Find all the lines in the entries below that hold the word "stroke" and copy them.

● ● ● ● ● ● ●

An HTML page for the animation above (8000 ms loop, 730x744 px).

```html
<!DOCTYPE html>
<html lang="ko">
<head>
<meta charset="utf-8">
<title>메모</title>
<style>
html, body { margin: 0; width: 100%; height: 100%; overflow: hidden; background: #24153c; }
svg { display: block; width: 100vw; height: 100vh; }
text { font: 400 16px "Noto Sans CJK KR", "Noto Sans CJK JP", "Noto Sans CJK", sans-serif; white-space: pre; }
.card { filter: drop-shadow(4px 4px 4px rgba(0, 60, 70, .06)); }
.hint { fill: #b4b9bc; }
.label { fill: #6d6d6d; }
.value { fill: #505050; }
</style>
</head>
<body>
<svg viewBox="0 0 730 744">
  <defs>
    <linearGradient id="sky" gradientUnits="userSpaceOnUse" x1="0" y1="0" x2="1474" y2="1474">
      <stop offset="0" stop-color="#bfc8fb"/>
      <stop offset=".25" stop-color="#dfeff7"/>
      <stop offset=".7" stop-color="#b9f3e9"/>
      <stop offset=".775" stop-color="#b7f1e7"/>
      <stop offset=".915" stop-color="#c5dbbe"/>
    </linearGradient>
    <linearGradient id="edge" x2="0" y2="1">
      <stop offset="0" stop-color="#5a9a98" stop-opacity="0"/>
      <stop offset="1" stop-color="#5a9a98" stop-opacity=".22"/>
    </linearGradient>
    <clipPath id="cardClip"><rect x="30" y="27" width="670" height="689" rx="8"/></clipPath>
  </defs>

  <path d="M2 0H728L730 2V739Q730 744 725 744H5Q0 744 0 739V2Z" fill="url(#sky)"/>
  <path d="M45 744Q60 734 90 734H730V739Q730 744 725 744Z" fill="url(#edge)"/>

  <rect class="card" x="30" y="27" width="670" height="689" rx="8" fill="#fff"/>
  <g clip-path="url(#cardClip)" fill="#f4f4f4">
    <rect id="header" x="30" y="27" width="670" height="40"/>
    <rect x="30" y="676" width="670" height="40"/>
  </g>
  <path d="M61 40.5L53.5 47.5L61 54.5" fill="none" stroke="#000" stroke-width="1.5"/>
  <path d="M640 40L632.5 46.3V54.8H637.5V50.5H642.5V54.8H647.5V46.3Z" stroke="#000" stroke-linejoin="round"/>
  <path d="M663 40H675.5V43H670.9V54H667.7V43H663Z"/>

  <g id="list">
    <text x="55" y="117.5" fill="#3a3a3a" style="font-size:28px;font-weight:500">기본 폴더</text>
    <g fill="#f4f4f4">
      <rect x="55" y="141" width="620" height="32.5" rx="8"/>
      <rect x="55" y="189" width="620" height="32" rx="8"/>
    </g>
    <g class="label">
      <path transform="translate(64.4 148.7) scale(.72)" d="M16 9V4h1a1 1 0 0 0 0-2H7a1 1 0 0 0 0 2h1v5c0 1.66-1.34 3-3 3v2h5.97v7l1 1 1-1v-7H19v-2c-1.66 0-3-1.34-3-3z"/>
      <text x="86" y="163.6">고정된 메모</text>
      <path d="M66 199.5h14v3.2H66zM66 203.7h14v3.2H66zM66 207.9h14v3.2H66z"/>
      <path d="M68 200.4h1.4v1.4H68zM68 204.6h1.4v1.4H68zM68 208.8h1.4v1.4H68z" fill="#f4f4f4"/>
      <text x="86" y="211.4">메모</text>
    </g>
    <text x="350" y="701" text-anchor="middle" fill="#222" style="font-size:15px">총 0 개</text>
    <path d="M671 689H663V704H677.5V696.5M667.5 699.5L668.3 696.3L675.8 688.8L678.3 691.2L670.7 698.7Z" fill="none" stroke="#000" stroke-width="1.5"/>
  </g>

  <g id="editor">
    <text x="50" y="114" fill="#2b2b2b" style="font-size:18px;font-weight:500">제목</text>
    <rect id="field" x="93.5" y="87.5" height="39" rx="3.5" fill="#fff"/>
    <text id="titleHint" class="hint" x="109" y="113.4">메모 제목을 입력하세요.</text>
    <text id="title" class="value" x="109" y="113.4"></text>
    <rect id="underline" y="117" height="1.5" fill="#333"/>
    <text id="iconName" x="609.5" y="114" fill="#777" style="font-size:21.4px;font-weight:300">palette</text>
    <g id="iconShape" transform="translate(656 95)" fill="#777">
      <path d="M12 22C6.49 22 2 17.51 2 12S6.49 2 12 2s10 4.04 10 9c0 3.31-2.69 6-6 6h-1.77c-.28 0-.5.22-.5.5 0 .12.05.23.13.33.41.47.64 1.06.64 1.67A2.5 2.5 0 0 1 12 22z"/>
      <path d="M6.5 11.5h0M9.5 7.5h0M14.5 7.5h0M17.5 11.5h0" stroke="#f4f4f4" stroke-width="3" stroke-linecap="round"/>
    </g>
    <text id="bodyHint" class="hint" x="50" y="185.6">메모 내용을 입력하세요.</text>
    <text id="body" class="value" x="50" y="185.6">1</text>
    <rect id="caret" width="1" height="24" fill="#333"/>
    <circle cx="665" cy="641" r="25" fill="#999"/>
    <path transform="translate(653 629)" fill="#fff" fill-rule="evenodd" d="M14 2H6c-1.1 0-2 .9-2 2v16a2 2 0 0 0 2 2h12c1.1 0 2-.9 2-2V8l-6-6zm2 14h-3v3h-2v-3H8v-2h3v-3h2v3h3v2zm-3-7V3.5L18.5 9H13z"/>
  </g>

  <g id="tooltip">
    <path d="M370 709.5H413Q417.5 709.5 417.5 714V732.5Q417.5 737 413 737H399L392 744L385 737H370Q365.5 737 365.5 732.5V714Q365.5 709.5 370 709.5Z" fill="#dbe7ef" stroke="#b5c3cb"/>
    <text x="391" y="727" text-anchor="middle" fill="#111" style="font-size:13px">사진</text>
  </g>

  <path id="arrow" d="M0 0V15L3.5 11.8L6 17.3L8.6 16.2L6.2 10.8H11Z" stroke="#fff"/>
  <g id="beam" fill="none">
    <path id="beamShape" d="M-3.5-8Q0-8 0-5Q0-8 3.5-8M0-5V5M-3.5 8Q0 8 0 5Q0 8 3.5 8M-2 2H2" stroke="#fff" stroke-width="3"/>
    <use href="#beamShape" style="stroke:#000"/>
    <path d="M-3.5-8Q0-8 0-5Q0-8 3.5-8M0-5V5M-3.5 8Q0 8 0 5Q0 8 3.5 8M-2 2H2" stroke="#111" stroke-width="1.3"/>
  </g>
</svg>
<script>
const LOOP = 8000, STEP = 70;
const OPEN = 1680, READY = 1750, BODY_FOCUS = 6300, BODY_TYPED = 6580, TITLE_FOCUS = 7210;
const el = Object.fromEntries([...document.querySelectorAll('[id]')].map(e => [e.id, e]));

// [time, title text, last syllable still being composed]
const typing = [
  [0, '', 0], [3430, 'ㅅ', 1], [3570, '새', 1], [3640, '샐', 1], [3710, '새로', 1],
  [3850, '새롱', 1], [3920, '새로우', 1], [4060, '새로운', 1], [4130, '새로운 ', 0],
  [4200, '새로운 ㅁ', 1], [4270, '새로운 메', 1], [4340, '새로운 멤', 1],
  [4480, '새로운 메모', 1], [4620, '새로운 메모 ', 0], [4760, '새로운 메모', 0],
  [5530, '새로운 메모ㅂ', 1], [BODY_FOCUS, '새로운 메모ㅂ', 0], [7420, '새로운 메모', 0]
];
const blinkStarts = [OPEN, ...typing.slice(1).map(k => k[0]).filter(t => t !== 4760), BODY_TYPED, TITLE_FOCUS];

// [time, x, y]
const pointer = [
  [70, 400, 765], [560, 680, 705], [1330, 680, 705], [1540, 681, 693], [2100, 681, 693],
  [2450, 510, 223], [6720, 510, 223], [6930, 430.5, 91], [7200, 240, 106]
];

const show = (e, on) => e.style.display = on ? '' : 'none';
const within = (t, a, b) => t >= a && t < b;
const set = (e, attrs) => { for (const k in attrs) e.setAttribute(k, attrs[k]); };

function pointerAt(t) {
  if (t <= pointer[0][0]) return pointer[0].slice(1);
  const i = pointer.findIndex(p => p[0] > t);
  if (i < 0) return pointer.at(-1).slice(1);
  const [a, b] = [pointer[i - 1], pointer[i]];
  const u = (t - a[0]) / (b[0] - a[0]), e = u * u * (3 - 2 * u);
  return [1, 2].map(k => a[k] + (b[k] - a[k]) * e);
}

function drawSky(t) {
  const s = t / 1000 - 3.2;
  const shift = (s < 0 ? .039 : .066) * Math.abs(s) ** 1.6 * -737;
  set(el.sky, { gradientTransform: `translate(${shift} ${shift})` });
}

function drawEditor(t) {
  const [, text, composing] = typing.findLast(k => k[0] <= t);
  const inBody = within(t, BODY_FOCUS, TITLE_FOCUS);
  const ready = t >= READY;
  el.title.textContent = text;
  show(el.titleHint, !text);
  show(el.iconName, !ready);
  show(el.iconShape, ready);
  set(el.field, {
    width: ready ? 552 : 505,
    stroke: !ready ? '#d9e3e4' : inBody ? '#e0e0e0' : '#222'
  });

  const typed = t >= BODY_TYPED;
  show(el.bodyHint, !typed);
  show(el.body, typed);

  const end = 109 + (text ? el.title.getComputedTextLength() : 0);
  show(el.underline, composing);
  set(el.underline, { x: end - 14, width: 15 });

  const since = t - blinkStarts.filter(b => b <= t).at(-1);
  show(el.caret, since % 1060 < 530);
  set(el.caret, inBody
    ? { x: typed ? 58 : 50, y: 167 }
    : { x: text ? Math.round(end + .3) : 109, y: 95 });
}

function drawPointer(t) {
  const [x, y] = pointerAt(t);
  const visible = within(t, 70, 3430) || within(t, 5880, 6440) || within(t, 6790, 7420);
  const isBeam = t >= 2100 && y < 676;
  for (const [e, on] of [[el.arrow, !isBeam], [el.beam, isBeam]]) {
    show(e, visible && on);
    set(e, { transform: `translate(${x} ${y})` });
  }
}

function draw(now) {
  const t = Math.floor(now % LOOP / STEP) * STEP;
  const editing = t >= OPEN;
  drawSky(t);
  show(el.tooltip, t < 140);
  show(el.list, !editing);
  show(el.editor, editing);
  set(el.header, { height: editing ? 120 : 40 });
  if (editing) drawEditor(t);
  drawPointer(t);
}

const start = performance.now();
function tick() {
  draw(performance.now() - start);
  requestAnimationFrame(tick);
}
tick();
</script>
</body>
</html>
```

● ● ● ● ● ● ●

### THE ANSWER:
  <path d="M61 40.5L53.5 47.5L61 54.5" fill="none" stroke="#000" stroke-width="1.5"/>
  <path d="M640 40L632.5 46.3V54.8H637.5V50.5H642.5V54.8H647.5V46.3Z" stroke="#000" stroke-linejoin="round"/>
    <path d="M671 689H663V704H677.5V696.5M667.5 699.5L668.3 696.3L675.8 688.8L678.3 691.2L670.7 698.7Z" fill="none" stroke="#000" stroke-width="1.5"/>
      <path d="M6.5 11.5h0M9.5 7.5h0M14.5 7.5h0M17.5 11.5h0" stroke="#f4f4f4" stroke-width="3" stroke-linecap="round"/>
    <path d="M370 709.5H413Q417.5 709.5 417.5 714V732.5Q417.5 737 413 737H399L392 744L385 737H370Q365.5 737 365.5 732.5V714Q365.5 709.5 370 709.5Z" fill="#dbe7ef" stroke="#b5c3cb"/>
  <path id="arrow" d="M0 0V15L3.5 11.8L6 17.3L8.6 16.2L6.2 10.8H11Z" stroke="#fff"/>
    <path id="beamShape" d="M-3.5-8Q0-8 0-5Q0-8 3.5-8M0-5V5M-3.5 8Q0 8 0 5Q0 8 3.5 8M-2 2H2" stroke="#fff" stroke-width="3"/>
    <use href="#beamShape" style="stroke:#000"/>
    <path d="M-3.5-8Q0-8 0-5Q0-8 3.5-8M0-5V5M-3.5 8Q0 8 0 5Q0 8 3.5 8M-2 2H2" stroke="#111" stroke-width="1.3"/>
    stroke: !ready ? '#d9e3e4' : inBody ? '#e0e0e0' : '#222'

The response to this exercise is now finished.